#### [Exercise goal]
Scan the data. Collect each line that contains the word "path".

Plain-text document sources
--------------------
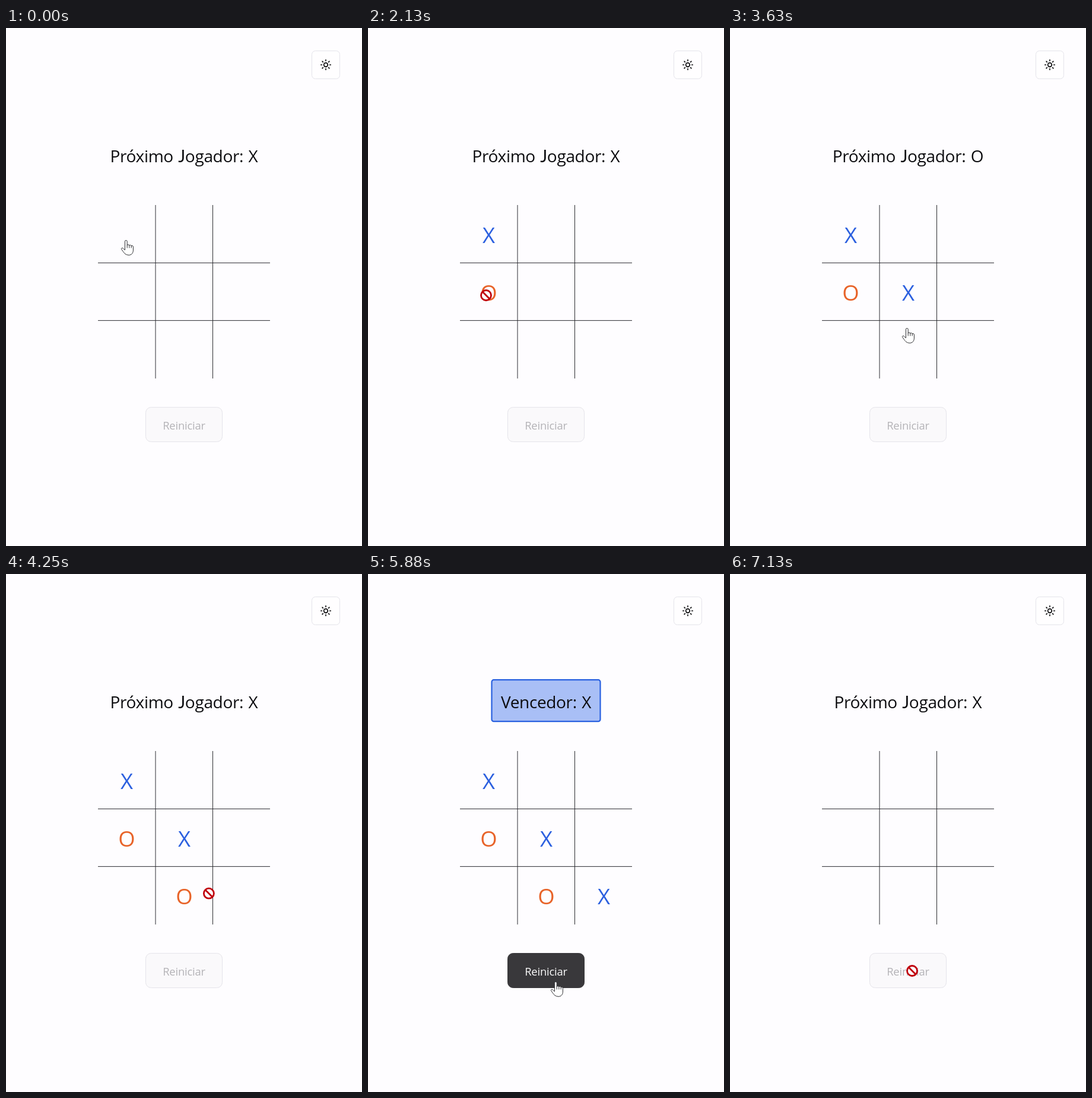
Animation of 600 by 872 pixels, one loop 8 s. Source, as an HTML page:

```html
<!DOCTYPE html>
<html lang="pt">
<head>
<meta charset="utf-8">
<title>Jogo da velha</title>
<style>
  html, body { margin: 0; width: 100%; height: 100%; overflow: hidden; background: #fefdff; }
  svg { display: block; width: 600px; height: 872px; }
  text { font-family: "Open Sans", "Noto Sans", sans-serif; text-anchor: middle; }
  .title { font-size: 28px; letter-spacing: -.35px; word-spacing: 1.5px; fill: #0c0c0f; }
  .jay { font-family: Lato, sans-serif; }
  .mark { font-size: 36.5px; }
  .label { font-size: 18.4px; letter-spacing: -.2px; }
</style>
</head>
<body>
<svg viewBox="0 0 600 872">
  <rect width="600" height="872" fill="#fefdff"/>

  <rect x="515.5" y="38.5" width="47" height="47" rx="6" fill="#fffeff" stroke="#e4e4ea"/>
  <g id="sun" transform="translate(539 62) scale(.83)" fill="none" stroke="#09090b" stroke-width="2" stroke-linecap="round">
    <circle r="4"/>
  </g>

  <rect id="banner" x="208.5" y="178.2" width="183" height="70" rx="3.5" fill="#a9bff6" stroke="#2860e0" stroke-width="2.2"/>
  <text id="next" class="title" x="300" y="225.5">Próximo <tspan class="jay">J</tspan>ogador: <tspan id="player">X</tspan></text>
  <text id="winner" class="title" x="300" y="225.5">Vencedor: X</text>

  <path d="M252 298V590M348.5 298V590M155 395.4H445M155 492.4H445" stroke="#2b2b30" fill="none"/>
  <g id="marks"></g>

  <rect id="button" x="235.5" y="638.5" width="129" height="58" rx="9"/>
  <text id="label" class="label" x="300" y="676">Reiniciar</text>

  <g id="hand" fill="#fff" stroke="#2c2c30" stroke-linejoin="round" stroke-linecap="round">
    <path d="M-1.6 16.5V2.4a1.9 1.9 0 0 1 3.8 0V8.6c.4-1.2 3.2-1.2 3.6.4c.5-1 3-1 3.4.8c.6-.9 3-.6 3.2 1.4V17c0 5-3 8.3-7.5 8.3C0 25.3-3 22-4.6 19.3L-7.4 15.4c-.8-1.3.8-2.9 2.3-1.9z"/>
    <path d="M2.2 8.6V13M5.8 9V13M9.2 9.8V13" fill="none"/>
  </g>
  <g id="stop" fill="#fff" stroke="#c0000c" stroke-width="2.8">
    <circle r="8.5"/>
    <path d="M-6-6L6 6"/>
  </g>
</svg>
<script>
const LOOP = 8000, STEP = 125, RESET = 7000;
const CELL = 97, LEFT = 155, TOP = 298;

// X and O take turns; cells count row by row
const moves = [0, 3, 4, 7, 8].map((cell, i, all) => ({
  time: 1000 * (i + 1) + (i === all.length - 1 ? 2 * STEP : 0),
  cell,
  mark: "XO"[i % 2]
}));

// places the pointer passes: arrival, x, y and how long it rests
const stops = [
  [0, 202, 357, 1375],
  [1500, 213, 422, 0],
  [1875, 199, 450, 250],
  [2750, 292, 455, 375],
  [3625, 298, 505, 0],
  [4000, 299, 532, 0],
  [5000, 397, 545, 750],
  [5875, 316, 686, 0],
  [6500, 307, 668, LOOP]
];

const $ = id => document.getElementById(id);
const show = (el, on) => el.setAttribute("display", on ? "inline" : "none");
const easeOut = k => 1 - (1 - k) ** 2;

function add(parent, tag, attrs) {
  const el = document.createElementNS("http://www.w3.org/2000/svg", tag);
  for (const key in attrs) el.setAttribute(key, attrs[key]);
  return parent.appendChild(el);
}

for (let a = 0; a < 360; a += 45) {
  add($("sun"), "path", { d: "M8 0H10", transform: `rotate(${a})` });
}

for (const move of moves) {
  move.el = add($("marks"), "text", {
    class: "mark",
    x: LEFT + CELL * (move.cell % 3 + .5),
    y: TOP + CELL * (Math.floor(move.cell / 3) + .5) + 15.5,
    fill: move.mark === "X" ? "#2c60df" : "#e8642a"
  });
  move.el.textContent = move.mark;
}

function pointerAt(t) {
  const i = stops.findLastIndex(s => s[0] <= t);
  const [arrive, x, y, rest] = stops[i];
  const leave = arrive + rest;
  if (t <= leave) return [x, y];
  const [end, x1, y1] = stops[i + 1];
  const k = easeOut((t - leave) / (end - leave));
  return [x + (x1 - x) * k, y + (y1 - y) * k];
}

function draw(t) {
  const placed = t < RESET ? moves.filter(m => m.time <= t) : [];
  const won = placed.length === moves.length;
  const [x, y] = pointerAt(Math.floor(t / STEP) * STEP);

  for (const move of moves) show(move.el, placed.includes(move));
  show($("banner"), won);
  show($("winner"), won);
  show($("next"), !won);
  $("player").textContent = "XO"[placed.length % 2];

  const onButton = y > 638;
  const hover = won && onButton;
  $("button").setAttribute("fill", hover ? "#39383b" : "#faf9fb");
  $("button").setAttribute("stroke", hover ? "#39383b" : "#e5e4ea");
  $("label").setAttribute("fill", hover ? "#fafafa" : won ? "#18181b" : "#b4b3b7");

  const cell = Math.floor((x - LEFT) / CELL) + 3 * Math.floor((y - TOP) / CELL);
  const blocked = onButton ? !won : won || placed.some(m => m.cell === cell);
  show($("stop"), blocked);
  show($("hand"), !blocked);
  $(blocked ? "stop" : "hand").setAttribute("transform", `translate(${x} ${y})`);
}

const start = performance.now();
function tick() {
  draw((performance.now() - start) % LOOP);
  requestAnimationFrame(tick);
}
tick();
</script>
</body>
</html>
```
--------------------
#### [Expected answer]
  <path d="M252 298V590M348.5 298V590M155 395.4H445M155 492.4H445" stroke="#2b2b30" fill="none"/>
    <path d="M-1.6 16.5V2.4a1.9 1.9 0 0 1 3.8 0V8.6c.4-1.2 3.2-1.2 3.6.4c.5-1 3-1 3.4.8c.6-.9 3-.6 3.2 1.4V17c0 5-3 8.3-7.5 8.3C0 25.3-3 22-4.6 19.3L-7.4 15.4c-.8-1.3.8-2.9 2.3-1.9z"/>
    <path d="M2.2 8.6V13M5.8 9V13M9.2 9.8V13" fill="none"/>
    <path d="M-6-6L6 6"/>
  add($("sun"), "path", { d: "M8 0H10", transform: `rotate(${a})` });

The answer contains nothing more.